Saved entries
========================================================================

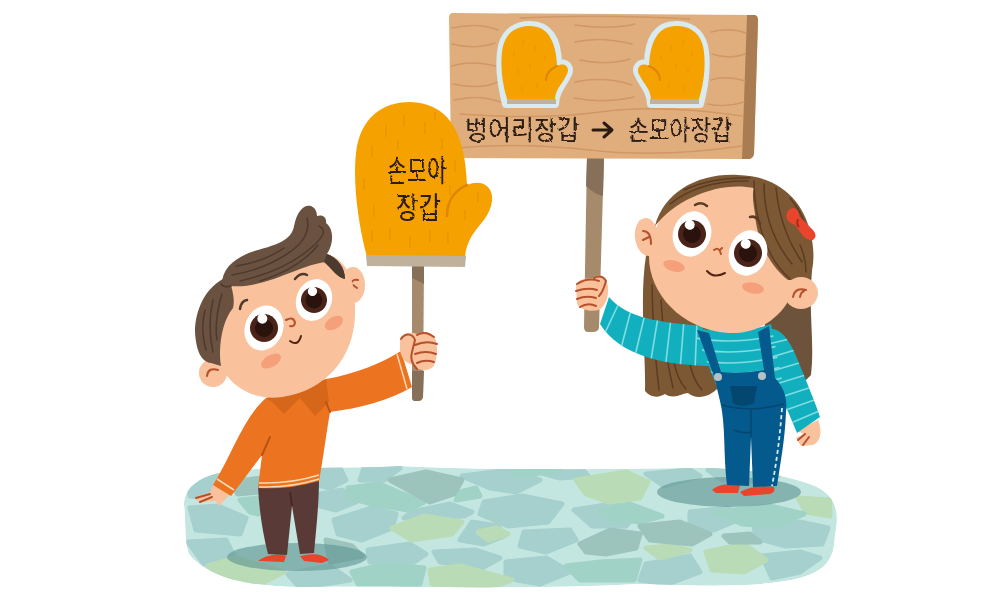
<!DOCTYPE html>
<html lang="ko">
<head>
<meta charset="utf-8">
<title>손모아장갑</title>
<style>
:root{--skin:#f9c19c;--skin-shade:#f3a67e;--blush:#f5a07a;--line:#b5522c;--hair:#6a5140;--hair-dark:#4d3a2e;--lock:#7d5834;--lock-dark:#5b3c22;--mitten:#f5a200;--mitten-dark:#df8500;--cuff:#bfb19c;--wood:#e0ae7c;--wood-dark:#a97c52;--grain:#cf9865;--pole:#a58b6b;--pole-dark:#86705a;--sweater:#ec7420;--sweater-dark:#b85412;--pants:#5a3a36;--shirt:#12b0bf;--shirt-line:#7fdde0;--denim:#045a8c;--denim-dark:#03466f;--red:#e8452c;--floor:#c4e6e1;--stone:#a6d0cd;--moss:#b9dcb7;--slate:#9cc3bc;--aqua:#a0d2c6;--shadow:#5f9693;--ink:#2b1a12}
html,body{margin:0;background:#fff;overflow:hidden}
svg{display:block;width:1000px;height:597px}
.line{fill:none;stroke:var(--line);stroke-width:2;stroke-linecap:round;stroke-linejoin:round}
.strand{fill:none;stroke-width:1.5;stroke-linecap:round}
.skin{fill:var(--skin)}
.stones path{stroke-width:5;stroke-linejoin:round}
.stone{fill:var(--stone);stroke:var(--stone)}
.moss{fill:var(--moss);stroke:var(--moss)}
.slate{fill:var(--slate);stroke:var(--slate)}
.aqua{fill:var(--aqua);stroke:var(--aqua)}
.lettering{font-family:"Noto Sans CJK KR","Noto Sans",sans-serif;font-weight:500;fill:var(--ink);filter:url(#crayon)}
</style>
</head>
<body>
<svg viewBox="0 0 1000 597" role="img" aria-label="손모아장갑 팻말을 든 두 어린이">
<defs>
<filter id="crayon" x="-5%" y="-10%" width="110%" height="120%"><feTurbulence type="fractalNoise" baseFrequency=".25" numOctaves="2" result="n"/><feDisplacementMap in="SourceGraphic" in2="n" scale="3"/></filter>
<path id="floor-shape" d="M215 474C260 464 330 470 400 466C520 472 640 468 700 468C750 468 790 476 815 486C836 496 840 512 835 535C834 560 826 570 800 578C760 588 700 586 640 584C520 590 400 586 300 587C240 587 205 574 189 554C184 540 186 520 184 505C184 490 195 480 215 474Z"/>
<clipPath id="floor-clip"><use href="#floor-shape"/></clipPath>
<path id="sleeve-left" d="M609 297C628 319 660 322 702 326L716 366C665 366 620 356 600 324Z"/>
<path id="torso" d="M692 327C715 333 750 332 771 324L786 400L722 400L708 364Z"/>
<path id="sleeve-right" d="M762 332C775 322 788 336 796 356C806 380 815 402 820 417L797 433C790 415 782 400 776 380Z"/>
<clipPath id="shirt-clip"><use href="#torso"/></clipPath>
<clipPath id="arm-clip"><use href="#sleeve-left"/></clipPath>
<clipPath id="cuff-clip"><use href="#sleeve-right"/></clipPath>
<g id="small-mitten">
<path d="M506 104C500 80 499 60 502 46C506 30 518 25 530 25C548 25 558 38 558 65C566 60 572 68 567 76C562 86 556 90 555 104Z" fill="#d9eaf0" stroke="#d9eaf0" stroke-width="8" stroke-linejoin="round"/>
<path d="M507 99C501 80 500 60 503 46C507 31 518 26 530 26C547 26 556 40 557 66C566 61 571 69 566 76C561 86 556 88 555 99Z" fill="var(--mitten)"/>
<path d="M557 66C550 69 546 74 546 80" fill="none" stroke="var(--mitten-dark)" stroke-width="2" stroke-linecap="round"/>
<path d="M507 99H556V104H507Z" fill="var(--cuff)"/>
<path d="M514 50v6M523 40v6M535 46v6M545 55v6M518 68v6M530 64v6M537 82v6M522 86v6" stroke="var(--mitten-dark)" stroke-opacity=".45"/>
</g>
<g id="eye"><ellipse rx="19" ry="23" fill="#fff"/><circle r="14" fill="#4b2419"/><circle r="9" fill="#2a120d"/><circle cx="-5" cy="-8" r="5" fill="#fff"/></g>
</defs>

<g id="ground" clip-path="url(#floor-clip)">
<use href="#floor-shape" fill="var(--floor)"/>
<g class="stones">
<path class="stone" d="M190 480L222 472L236 486L214 498L190 496ZM292 470L340 468L346 480L330 488L296 480ZM364 468L400 468L384 480L360 480ZM462 476L510 470L540 480L516 492L490 488ZM524 468L580 466L588 476L560 478ZM190 508L218 506L246 518L240 534L196 530ZM320 494L342 490L356 502L336 510L320 506ZM334 520L372 508L396 514L392 528L362 540L338 534ZM412 512L450 504L472 512L464 516L404 518ZM484 502L522 496L562 504L548 522L508 526L480 514ZM646 474L690 470L700 476L664 486ZM708 470L780 474L770 482L722 480Z"/>
<path class="stone" d="M472 522L498 526L504 536L484 544L460 540ZM524 532L570 530L576 540L546 552L520 546ZM574 510L612 504L640 510L626 526L592 526ZM690 512L728 508L742 518L714 530L690 526ZM754 526L800 522L828 528L822 544L786 546L756 538ZM188 542L226 540L234 556L204 564ZM368 550L410 544L426 554L414 562L370 562ZM434 552L476 550L500 558L482 568L440 562ZM506 562L546 558L570 572L540 584L506 578ZM646 564L690 556L700 572L668 584L640 580ZM762 556L800 552L820 558L800 572L772 578ZM288 574L330 566L350 580L300 588Z"/>
<path class="moss" d="M576 480L626 472L648 482L640 498L608 502L586 494ZM392 528L424 516L462 522L452 534L412 540ZM430 570L460 566L512 580L490 588L432 584ZM208 566L236 558L284 572L264 582L226 580ZM706 552L744 544L766 560L744 572L712 570ZM478 532L496 528L508 534L488 540ZM646 548L670 546L690 550L660 558ZM798 498L830 500L830 516L806 512Z"/>
<path class="aqua" d="M348 488L380 484L398 492L424 502L408 510L372 504L350 498ZM716 512L770 506L804 514L776 526L742 524ZM352 572L386 564L424 568L420 584L358 584ZM600 510L630 504L662 516L640 522L608 518ZM566 566L600 562L640 560L634 580L580 580ZM460 492L476 488L480 496L456 500ZM240 500L258 498L258 514L250 512ZM510 470L548 468L560 470L520 476Z"/>
<path class="slate" d="M390 480L426 472L462 480L454 494L430 502L412 492ZM580 544L610 530L640 534L636 548L606 554L586 552ZM326 540L352 546L362 556L330 562ZM230 482L262 478L258 492L238 494ZM640 526L680 522L710 534L692 544L650 540ZM724 536L750 534L760 542L730 542Z"/>
</g>
<g fill="var(--shadow)" fill-opacity=".62"><ellipse cx="297" cy="557" rx="70" ry="14"/><ellipse cx="729" cy="492" rx="72" ry="15"/></g>
</g>

<g id="wooden-sign">
<path d="M587 156H604L599 328Q598 332 593 332H588Q584 332 584 327Z" fill="var(--pole)"/>
<path d="M587 158H604L603 196Q594 194 586 186Z" fill="var(--pole-dark)"/>
<path d="M453 13L755 15Q758 16 758 20L754 154Q753 159 748 159L455 158Q451 157 451 153L449 18Q449 13 453 13Z" fill="var(--wood)"/>
<path d="M747 15H755Q758 16 758 20L754 154Q753 159 748 159H742Z" fill="var(--wood-dark)"/>
<path d="M452 28Q478 22 498 30M575 25Q610 30 635 24M452 44Q475 50 495 43M575 42Q600 36 632 44M452 66Q470 60 496 66M580 60Q606 66 630 59M453 84Q480 90 498 82M575 82Q604 76 632 85M454 100Q480 94 500 102M574 98Q604 104 634 97M711 32Q730 27 746 33M712 54Q730 60 745 54M711 80Q725 75 745 81M708 104Q726 108 744 102M454 148Q520 142 590 150T742 146M460 114Q540 120 600 112T742 116M520 18Q600 14 690 19" class="strand" stroke="var(--grain)"/>
<use href="#small-mitten"/>
<use href="#small-mitten" transform="translate(1206 0) scale(-1 1)"/>
<text class="lettering" x="465" y="140" font-size="27" textLength="115" lengthAdjust="spacingAndGlyphs">벙어리장갑</text>
<path d="M593 130H611M604 123L612 130L604 137" fill="none" stroke="var(--ink)" stroke-width="3" stroke-linecap="round" stroke-linejoin="round"/>
<text class="lettering" x="628" y="140" font-size="27" textLength="104" lengthAdjust="spacingAndGlyphs">손모아장갑</text>
</g>

<g id="mitten-sign">
<path d="M412 262H424L423 397Q422 401 418 401H415Q412 401 412 397Z" fill="var(--pole)"/>
<path d="M412 266H424V284L412 278Z" fill="var(--pole-dark)"/>
<path d="M367 257C357 220 353 180 356 153C360 118 382 102 410 102C446 103 465 128 467 185C484 178 496 189 491 206C485 226 468 230 465 257Z" fill="var(--mitten)"/>
<path d="M467 185C453 191 447 203 447 216" fill="none" stroke="var(--mitten-dark)" stroke-width="2.5" stroke-linecap="round"/>
<path d="M366 255L466 256L465 267L367 266Z" fill="var(--cuff)"/>
<path d="M372 145v12M386 125v12M404 115v12M425 122v12M442 138v12M455 160v12M364 178v12M374 205v12M372 230v12M390 228v12M410 236v12M430 230v12M448 232v12M465 210v10M478 192v10M398 140v10M435 112v8M450 185v10" stroke="var(--mitten-dark)" stroke-opacity=".5" stroke-width="1.3"/>
<text class="lettering" x="387" y="181" font-size="30" textLength="60" lengthAdjust="spacingAndGlyphs">손모아</text>
<text class="lettering" x="396" y="218" font-size="30" textLength="45" lengthAdjust="spacingAndGlyphs">장갑</text>
</g>

<g id="boy">
<path d="M214 483L231 494C224 500 222 503 219 506L216 501L200 502Q194 500 197 497L210 492Z" class="skin"/>
<path class="line" d="M196 498L210 494M200 502L212 497"/>
<path d="M258 561C266 555 278 553 286 556L284 562ZM300 556Q320 551 329 560L322 563L304 561Z" fill="var(--red)"/>
<path d="M258 486L319 479C319 505 316 530 314 553L300 554L292 506L287 555L268 554C262 530 259 508 258 486Z" fill="var(--pants)"/>
<path d="M292 506L290 492" stroke="#3d2421" stroke-width="1.5"/>
<path d="M266 398L326 379C355 374 380 364 401 351L412 387C388 401 360 408 330 412C326 435 323 460 319 481Q288 490 258 488L262 455L231 496L213 485C232 455 243 418 266 398Z" fill="var(--sweater)"/>
<path d="M266 398L326 379L329 402L315 416L300 398L284 414L272 402Z" fill="var(--sweater-dark)" fill-opacity=".45"/>
<path d="M262 455L270 437M330 412L326 402" stroke="var(--sweater-dark)" stroke-width="2" stroke-linecap="round"/>
<path d="M217 479L234 490M259 483Q290 484 319 475M259 487Q290 488 319 479M397 354L407 389" fill="none" stroke="#ffd9b5" stroke-width="1.5"/>
<g id="boy-fist"><path d="M400 338C404 332 412 332 417 334C424 330 432 332 435 338C438 344 438 360 433 367C426 372 418 371 414 365C406 364 401 358 400 350Z" class="skin"/><path class="line" d="M401 339C406 332 413 334 415 340L412 352M417 335Q425 330 434 337M415 345Q426 340 437 344M415 354Q426 350 436 354M417 363Q425 359 434 362M412 352Q409 361 417 369"/></g>
<path d="M412 371H424L423 397Q422 401 418 401H415Q412 401 412 397Z" fill="var(--pole-dark)"/>
<circle cx="213" cy="373" r="14" class="skin"/><ellipse cx="353" cy="285" rx="12" ry="18" class="skin"/>
<path class="line" d="M207 376Q208 367 218 370M350 290Q350 278 358 280M353 285L357 288"/>
<path d="M226 280C212 305 212 345 221 366C232 389 257 401 282 397C325 391 354 358 355 315C356 282 349 262 328 254Z" class="skin"/>
<path d="M229 276C204 286 195 312 195 332C196 350 201 362 211 363L221 366C218 344 223 320 233 308C236 298 230 284 229 276Z" fill="var(--hair)"/>
<path d="M222 284C222 268 236 256 258 250C276 245 292 240 294 226C297 211 304 204 311 206C316 208 317 213 317 216C323 214 327 218 326 223C334 229 334 243 327 254C338 258 345 268 345 279C338 278 332 270 326 262C300 264 255 295 222 284Z" fill="var(--hair)"/>
<path d="M327 254C338 258 345 268 345 279C337 277 333 270 324 262Z" fill="var(--hair-dark)"/>
<path class="strand" stroke="var(--hair-dark)" d="M232 275Q262 270 287 254T307 218M240 281Q280 272 306 252T319 226M236 266Q264 262 284 248M260 281Q300 268 318 245M205 310Q200 330 206 350M213 300Q207 325 213 352M222 294Q214 320 217 340M221 284Q224 288 231 286"/>
<path d="M240 309Q241 301 247 300M295 279Q301 272 307 275" fill="none" stroke="var(--hair-dark)" stroke-width="2.5" stroke-linecap="round"/>
<use href="#eye" transform="translate(264 328) rotate(22)"/><use href="#eye" transform="translate(314 300) rotate(22) scale(.93)"/>
<ellipse cx="271" cy="361" rx="11" ry="6" transform="rotate(-30 271 361)" fill="var(--blush)"/><ellipse cx="334" cy="323" rx="10" ry="6" transform="rotate(-30 334 323)" fill="var(--blush)"/>
<path class="line" d="M286 320Q294 316 295 323Q294 327 290 326"/>
<path d="M290 341Q298 347 301 336" fill="none" stroke="#552313" stroke-width="2" stroke-linecap="round"/>
</g>

<g id="girl">
<path d="M648 245C638 290 646 350 645 391C652 399 660 397 665 394C674 400 683 393 688 393C697 401 711 396 718 388L724 320Z" fill="var(--lock)"/>
<path d="M775 260L812 270C808 310 815 345 811 375L802 384L764 330Z" fill="var(--lock-dark)" fill-opacity=".88"/>
<path class="strand" stroke="var(--lock-dark)" d="M652 285Q653 340 659 390M661 300Q664 350 673 388M674 360Q676 378 686 389M690 364Q693 380 702 390"/>
<path d="M712 490Q720 482 740 485L738 493H716ZM740 492Q754 484 774 487Q776 492 770 494L744 496Z" fill="var(--red)"/>
<path d="M797 431L818 420C823 433 820 442 813 445L801 446L796 438L804 434Z" class="skin"/>
<path class="line" stroke-width="1" d="M798 440L805 434M803 445L809 437"/>
<g fill="var(--shirt)"><use href="#sleeve-left"/><use href="#torso"/><use href="#sleeve-right"/></g>
<g fill="none" stroke="var(--shirt-line)" stroke-width="1.6">
<path clip-path="url(#arm-clip)" d="M619 303L604 335M631 310L620 352M645 314L634 360M658 317L650 366M671 318L665 370M684 320L680 370M697 322L695 370"/>
<path clip-path="url(#shirt-clip)" d="M690 337Q735 347 790 332M690 348Q735 358 790 343M690 359Q735 369 790 354M700 370Q735 379 790 365M700 381Q740 390 790 376"/>
<path clip-path="url(#cuff-clip)" d="M764 345L798 337M768 358L802 348M772 371L806 361M776 384L812 373M781 397L815 386M786 410L820 398M791 423L824 409"/>
</g>
<path d="M697 330L709 333L721 372Q742 374 764 370L758 332L769 326L775 378C783 386 788 398 786 412C785 440 780 465 777 486L753 487L751 437L749 486L727 485C723 455 726 425 720 401L714 376Z" fill="var(--denim)"/>
<path d="M730 386H757L754 403Q742 409 733 403Z" fill="var(--denim-dark)"/>
<path d="M722 405Q750 413 784 404M751 437V410M751 432Q742 434 734 430" fill="none" stroke="var(--denim-dark)" stroke-width="1.5"/>
<path d="M782 408Q779 450 772 486" fill="none" stroke="#d6edf5" stroke-width="1.8" stroke-dasharray="4 3"/>
<g fill="#b4c2c6"><circle cx="718" cy="377" r="4"/><circle cx="762" cy="376" r="4"/></g>
<g id="girl-fist"><path d="M576 284C582 277 590 279 593 278C600 272 607 278 608 287C609 298 605 306 599 310C590 312 580 310 577 304Z" class="skin"/><path class="line" d="M577 284Q588 277 599 281M576 291Q588 287 597 290M577 299Q586 295 596 298M580 307Q588 302 596 306M594 278Q602 274 606 281Q603 292 599 296"/></g>
<ellipse cx="647" cy="237" rx="12" ry="19" class="skin" transform="rotate(-8 647 237)"/>
<path d="M657 226C666 196 696 178 730 177C770 177 800 208 801 252C801 302 770 335 728 333C680 329 648 292 649 255Z" class="skin"/>
<path d="M655 226C664 192 698 173 738 175C780 176 806 202 812 240C815 258 813 270 809 280L788 280C772 268 757 243 755 214C753 202 752 194 754 188C720 181 677 198 655 226Z" fill="var(--lock)"/>
<path d="M754 181C754 215 765 258 790 279M764 184Q764 230 792 264M776 188Q780 230 802 262M670 204Q700 180 748 181M684 190Q712 177 750 178M790 198Q800 210 804 222M800 245Q806 258 806 272" class="strand" stroke="var(--lock-dark)"/>
<ellipse cx="801" cy="293" rx="17" ry="16" class="skin"/>
<path class="line" d="M643 231Q651 231 651 244M643 240L649 237M793 297Q795 287 806 290M800 297Q801 292 804 291"/>
<path d="M788 211C793 205 799 209 799 216L813 230Q818 236 813 240Q808 241 803 236L795 225C788 223 784 217 788 211Z" fill="var(--red)"/>
<path d="M798 219Q796 224 799 227" fill="none" stroke="#a92a1b" stroke-width="2"/>
<path d="M695 205Q701 201 707 206M750 217Q757 215 760 224" fill="none" stroke="var(--lock-dark)" stroke-width="2.5" stroke-linecap="round"/>
<use href="#eye" transform="translate(692 234) rotate(18)"/><use href="#eye" transform="translate(748 253) rotate(18)"/>
<ellipse cx="674" cy="266" rx="11" ry="5.5" transform="rotate(15 674 266)" fill="var(--blush)"/><ellipse cx="753" cy="288" rx="11" ry="5.5" transform="rotate(10 753 288)" fill="var(--blush)"/>
<path class="line" d="M714 250Q719 246 721 254M720 250L722 248"/>
<path d="M707 271Q714 279 725 273" fill="none" stroke="#552313" stroke-width="2" stroke-linecap="round"/>
</g>
</svg>
</body>
</html>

========================================================================

Exercise prompt
Beginning at the line with "13L755 15Q758 16" and stopping after the line with "255L466 256L465 267L367", please write out every line of the data above exactly and nothing else.

Response box
<path d="M453 13L755 15Q758 16 758 20L754 154Q753 159 748 159L455 158Q451 157 451 153L449 18Q449 13 453 13Z" fill="var(--wood)"/>
<path d="M747 15H755Q758 16 758 20L754 154Q753 159 748 159H742Z" fill="var(--wood-dark)"/>
<path d="M452 28Q478 22 498 30M575 25Q610 30 635 24M452 44Q475 50 495 43M575 42Q600 36 632 44M452 66Q470 60 496 66M580 60Q606 66 630 59M453 84Q480 90 498 82M575 82Q604 76 632 85M454 100Q480 94 500 102M574 98Q604 104 634 97M711 32Q730 27 746 33M712 54Q730 60 745 54M711 80Q725 75 745 81M708 104Q726 108 744 102M454 148Q520 142 590 150T742 146M460 114Q540 120 600 112T742 116M520 18Q600 14 690 19" class="strand" stroke="var(--grain)"/>
<use href="#small-mitten"/>
<use href="#small-mitten" transform="translate(1206 0) scale(-1 1)"/>
<text class="lettering" x="465" y="140" font-size="27" textLength="115" lengthAdjust="spacingAndGlyphs">벙어리장갑</text>
<path d="M593 130H611M604 123L612 130L604 137" fill="none" stroke="var(--ink)" stroke-width="3" stroke-linecap="round" stroke-linejoin="round"/>
<text class="lettering" x="628" y="140" font-size="27" textLength="104" lengthAdjust="spacingAndGlyphs">손모아장갑</text>
</g>

<g id="mitten-sign">
<path d="M412 262H424L423 397Q422 401 418 401H415Q412 401 412 397Z" fill="var(--pole)"/>
<path d="M412 266H424V284L412 278Z" fill="var(--pole-dark)"/>
<path d="M367 257C357 220 353 180 356 153C360 118 382 102 410 102C446 103 465 128 467 185C484 178 496 189 491 206C485 226 468 230 465 257Z" fill="var(--mitten)"/>
<path d="M467 185C453 191 447 203 447 216" fill="none" stroke="var(--mitten-dark)" stroke-width="2.5" stroke-linecap="round"/>
<path d="M366 255L466 256L465 267L367 266Z" fill="var(--cuff)"/>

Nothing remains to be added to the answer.